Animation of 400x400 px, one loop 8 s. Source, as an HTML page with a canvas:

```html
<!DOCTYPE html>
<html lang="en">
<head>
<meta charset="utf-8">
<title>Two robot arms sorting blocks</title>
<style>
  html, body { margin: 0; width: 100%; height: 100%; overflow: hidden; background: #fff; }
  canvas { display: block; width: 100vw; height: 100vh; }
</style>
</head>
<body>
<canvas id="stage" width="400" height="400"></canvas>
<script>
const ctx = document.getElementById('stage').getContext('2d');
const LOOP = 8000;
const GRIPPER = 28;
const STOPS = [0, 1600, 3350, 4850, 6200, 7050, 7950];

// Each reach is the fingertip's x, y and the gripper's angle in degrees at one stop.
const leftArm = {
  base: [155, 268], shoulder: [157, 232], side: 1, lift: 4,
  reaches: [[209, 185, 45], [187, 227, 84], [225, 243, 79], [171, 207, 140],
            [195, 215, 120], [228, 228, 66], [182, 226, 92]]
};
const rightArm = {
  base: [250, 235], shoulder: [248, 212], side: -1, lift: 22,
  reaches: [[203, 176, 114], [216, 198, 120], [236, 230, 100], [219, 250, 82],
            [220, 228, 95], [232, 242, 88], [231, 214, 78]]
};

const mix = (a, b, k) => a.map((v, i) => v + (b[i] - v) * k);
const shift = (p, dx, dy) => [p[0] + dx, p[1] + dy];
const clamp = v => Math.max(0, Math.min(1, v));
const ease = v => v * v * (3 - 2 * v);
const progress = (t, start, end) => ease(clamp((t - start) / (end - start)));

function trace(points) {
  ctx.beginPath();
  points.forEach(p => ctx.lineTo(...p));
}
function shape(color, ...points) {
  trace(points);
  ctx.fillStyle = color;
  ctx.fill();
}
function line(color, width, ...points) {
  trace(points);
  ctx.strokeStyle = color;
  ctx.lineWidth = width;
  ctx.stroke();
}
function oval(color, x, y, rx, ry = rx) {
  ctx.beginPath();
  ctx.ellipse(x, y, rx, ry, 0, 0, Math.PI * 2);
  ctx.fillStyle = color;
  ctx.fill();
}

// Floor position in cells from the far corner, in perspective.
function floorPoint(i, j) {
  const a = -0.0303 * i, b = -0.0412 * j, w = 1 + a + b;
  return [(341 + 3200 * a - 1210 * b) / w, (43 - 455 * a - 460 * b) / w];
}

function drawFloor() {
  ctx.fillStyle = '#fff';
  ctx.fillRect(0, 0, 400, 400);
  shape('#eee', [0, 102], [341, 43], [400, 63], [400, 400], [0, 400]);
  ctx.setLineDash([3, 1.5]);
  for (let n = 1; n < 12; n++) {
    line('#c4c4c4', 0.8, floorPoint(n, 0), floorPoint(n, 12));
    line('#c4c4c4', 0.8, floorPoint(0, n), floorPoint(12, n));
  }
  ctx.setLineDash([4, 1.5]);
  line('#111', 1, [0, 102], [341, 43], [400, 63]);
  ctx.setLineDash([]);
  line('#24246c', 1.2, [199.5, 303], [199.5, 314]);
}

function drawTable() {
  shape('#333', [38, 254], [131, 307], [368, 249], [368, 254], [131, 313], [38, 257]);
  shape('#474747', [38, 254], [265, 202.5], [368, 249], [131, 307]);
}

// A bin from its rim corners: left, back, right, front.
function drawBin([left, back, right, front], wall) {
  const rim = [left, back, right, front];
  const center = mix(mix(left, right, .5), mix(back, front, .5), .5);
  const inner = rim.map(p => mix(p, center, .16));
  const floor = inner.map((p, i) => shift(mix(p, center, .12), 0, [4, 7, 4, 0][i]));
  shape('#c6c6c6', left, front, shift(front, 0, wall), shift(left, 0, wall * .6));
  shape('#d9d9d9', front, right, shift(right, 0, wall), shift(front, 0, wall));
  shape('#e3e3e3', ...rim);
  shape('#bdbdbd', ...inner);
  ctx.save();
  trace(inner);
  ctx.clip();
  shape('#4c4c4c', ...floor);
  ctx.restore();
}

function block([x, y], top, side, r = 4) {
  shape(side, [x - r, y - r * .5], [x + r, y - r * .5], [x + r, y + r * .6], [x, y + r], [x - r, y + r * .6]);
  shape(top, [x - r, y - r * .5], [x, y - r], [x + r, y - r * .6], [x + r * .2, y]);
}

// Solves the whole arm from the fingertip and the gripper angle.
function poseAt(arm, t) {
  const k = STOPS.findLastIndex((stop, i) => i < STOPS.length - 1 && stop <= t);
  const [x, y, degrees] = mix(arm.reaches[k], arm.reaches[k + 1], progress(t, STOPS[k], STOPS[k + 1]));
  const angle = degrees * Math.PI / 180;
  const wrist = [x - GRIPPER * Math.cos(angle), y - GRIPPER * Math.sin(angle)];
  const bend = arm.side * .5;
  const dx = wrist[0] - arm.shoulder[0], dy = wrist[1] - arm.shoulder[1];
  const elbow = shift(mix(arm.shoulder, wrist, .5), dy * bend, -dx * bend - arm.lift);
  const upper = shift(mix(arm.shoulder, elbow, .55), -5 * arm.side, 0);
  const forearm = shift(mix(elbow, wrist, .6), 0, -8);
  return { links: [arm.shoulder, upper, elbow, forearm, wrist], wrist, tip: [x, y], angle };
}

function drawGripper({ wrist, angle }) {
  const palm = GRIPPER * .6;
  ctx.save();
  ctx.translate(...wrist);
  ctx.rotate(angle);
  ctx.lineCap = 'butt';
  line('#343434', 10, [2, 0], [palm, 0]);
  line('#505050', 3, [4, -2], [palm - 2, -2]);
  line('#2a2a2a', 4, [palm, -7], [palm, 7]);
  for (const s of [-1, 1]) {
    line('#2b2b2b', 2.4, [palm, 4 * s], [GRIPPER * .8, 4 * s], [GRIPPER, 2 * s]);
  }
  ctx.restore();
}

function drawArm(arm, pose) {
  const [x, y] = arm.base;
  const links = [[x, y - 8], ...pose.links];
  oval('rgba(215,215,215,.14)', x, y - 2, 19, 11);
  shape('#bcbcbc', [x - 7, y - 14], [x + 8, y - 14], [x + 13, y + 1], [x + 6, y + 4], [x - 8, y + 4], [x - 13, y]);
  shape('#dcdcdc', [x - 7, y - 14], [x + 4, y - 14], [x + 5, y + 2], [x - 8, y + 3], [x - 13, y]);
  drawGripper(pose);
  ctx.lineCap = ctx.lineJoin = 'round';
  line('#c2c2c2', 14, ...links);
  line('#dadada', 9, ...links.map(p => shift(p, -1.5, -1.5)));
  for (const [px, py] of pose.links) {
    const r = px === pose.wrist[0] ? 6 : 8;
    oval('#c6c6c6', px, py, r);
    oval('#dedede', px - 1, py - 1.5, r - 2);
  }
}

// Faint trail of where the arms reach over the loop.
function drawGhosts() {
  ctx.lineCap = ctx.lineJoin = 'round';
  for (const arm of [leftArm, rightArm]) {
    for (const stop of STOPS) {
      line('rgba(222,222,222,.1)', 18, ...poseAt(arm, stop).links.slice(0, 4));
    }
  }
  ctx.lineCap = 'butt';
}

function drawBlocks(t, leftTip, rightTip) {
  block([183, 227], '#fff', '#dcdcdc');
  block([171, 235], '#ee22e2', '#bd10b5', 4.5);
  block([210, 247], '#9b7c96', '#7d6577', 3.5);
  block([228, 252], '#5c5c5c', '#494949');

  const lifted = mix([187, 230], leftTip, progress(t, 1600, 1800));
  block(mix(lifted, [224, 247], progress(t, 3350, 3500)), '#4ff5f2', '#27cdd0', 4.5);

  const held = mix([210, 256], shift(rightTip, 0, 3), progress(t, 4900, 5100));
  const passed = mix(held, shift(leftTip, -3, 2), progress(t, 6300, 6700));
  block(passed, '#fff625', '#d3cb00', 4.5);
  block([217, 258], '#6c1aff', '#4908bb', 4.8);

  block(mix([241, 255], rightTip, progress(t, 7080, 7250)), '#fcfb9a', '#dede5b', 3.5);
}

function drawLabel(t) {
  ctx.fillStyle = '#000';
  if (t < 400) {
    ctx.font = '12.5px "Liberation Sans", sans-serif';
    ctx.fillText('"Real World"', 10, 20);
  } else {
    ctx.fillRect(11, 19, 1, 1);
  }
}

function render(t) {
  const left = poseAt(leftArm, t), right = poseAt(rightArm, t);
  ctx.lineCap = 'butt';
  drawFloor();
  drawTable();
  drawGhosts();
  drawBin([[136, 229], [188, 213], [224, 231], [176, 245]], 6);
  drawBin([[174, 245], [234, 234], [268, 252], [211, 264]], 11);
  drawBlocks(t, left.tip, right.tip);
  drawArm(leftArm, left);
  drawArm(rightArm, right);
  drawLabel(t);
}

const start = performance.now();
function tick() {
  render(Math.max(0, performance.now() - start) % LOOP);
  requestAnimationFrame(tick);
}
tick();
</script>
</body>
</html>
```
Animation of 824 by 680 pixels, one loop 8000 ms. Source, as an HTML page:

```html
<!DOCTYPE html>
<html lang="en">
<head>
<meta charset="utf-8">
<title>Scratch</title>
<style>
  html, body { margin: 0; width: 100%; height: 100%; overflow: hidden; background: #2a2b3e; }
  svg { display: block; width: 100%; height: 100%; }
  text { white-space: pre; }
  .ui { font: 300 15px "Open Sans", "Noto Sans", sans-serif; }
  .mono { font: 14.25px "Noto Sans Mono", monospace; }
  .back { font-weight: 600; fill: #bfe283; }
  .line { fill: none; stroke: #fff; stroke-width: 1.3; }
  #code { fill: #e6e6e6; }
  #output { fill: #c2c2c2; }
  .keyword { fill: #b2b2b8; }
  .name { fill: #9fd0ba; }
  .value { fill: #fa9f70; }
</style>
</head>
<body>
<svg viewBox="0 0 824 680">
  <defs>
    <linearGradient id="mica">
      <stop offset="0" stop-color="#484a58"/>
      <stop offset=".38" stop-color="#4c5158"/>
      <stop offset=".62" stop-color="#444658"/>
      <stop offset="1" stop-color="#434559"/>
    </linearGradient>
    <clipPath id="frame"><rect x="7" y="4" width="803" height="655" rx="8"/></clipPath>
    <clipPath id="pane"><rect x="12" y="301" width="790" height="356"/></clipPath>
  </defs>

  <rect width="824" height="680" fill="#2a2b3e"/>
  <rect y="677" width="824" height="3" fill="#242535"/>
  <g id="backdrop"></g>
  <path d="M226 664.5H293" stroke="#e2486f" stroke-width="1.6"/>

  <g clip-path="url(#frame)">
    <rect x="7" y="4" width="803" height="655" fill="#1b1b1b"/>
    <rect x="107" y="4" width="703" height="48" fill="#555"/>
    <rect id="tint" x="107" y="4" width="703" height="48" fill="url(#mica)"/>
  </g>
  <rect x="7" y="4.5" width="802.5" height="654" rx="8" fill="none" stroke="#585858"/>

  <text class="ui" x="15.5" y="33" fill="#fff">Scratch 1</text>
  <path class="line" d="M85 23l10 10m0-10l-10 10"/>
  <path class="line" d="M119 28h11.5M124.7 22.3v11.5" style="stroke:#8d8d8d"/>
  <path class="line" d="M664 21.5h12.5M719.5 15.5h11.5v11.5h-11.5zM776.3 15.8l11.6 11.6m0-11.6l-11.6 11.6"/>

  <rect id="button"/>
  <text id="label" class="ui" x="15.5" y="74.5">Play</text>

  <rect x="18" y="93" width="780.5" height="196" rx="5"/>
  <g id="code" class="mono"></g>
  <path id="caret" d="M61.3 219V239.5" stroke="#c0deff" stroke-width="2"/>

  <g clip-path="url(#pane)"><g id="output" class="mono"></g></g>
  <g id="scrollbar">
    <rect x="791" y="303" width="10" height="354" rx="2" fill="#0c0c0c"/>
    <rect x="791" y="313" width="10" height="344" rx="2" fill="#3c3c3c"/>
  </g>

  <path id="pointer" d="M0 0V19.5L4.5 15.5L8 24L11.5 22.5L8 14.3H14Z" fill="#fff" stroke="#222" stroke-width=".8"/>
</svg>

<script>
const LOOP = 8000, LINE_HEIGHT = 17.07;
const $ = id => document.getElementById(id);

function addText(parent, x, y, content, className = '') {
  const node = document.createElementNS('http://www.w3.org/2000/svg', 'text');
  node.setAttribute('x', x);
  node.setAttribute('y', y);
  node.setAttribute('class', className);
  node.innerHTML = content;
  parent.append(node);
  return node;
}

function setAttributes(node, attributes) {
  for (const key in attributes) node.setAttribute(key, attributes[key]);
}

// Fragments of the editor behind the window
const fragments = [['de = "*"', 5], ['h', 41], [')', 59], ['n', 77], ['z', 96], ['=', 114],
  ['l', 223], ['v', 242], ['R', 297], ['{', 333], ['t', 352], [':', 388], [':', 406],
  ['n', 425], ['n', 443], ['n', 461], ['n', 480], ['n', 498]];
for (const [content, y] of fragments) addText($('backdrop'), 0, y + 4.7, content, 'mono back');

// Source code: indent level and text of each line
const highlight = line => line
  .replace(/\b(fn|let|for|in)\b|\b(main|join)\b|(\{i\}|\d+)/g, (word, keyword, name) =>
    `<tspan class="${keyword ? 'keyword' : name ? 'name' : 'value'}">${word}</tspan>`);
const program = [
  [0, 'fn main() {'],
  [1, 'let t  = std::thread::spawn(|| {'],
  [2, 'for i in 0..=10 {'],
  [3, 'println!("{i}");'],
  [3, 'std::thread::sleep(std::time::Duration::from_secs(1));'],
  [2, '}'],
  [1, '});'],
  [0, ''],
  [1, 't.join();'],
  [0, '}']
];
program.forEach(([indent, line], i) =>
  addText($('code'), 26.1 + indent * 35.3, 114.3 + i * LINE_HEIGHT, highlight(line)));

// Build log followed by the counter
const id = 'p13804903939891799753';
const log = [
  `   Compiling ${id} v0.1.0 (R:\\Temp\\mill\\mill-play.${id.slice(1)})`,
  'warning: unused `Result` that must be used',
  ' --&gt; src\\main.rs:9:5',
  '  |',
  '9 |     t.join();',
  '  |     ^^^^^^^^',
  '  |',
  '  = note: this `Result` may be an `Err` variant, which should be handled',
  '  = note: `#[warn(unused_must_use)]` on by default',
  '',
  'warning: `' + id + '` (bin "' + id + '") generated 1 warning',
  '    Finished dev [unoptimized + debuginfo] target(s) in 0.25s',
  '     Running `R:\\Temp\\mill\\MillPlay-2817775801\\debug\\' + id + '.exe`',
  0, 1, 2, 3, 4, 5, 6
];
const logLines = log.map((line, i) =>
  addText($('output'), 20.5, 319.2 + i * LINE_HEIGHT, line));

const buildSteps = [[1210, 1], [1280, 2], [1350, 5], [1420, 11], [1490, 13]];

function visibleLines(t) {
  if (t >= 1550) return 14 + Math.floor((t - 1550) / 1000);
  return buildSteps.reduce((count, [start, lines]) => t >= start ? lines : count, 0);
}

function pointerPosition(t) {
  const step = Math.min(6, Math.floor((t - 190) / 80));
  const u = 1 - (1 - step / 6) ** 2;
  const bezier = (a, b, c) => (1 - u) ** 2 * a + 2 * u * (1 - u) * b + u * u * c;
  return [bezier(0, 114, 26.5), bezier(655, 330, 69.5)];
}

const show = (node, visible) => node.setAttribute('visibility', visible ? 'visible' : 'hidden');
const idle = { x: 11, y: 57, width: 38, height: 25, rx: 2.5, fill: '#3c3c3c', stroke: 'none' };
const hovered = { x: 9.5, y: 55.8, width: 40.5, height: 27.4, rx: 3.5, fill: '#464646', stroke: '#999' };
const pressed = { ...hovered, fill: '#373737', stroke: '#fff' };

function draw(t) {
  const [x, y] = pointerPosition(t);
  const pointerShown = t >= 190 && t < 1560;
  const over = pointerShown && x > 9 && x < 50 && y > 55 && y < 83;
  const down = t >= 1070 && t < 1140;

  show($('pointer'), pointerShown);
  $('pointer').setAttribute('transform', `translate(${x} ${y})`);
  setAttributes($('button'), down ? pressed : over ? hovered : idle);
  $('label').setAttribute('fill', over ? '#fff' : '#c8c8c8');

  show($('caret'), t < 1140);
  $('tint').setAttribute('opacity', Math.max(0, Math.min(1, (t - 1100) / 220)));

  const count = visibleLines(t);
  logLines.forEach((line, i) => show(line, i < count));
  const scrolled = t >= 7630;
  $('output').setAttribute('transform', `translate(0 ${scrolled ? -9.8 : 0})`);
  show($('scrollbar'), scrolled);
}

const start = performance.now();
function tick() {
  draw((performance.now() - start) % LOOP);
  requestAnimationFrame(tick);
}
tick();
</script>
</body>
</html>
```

:::

→ Aim of the task
The lines you need are those with the word "held"; list them from the entries.

→ Worked solution
  const held = mix([210, 256], shift(rightTip, 0, 3), progress(t, 4900, 5100));
  const passed = mix(held, shift(leftTip, -3, 2), progress(t, 6300, 6700));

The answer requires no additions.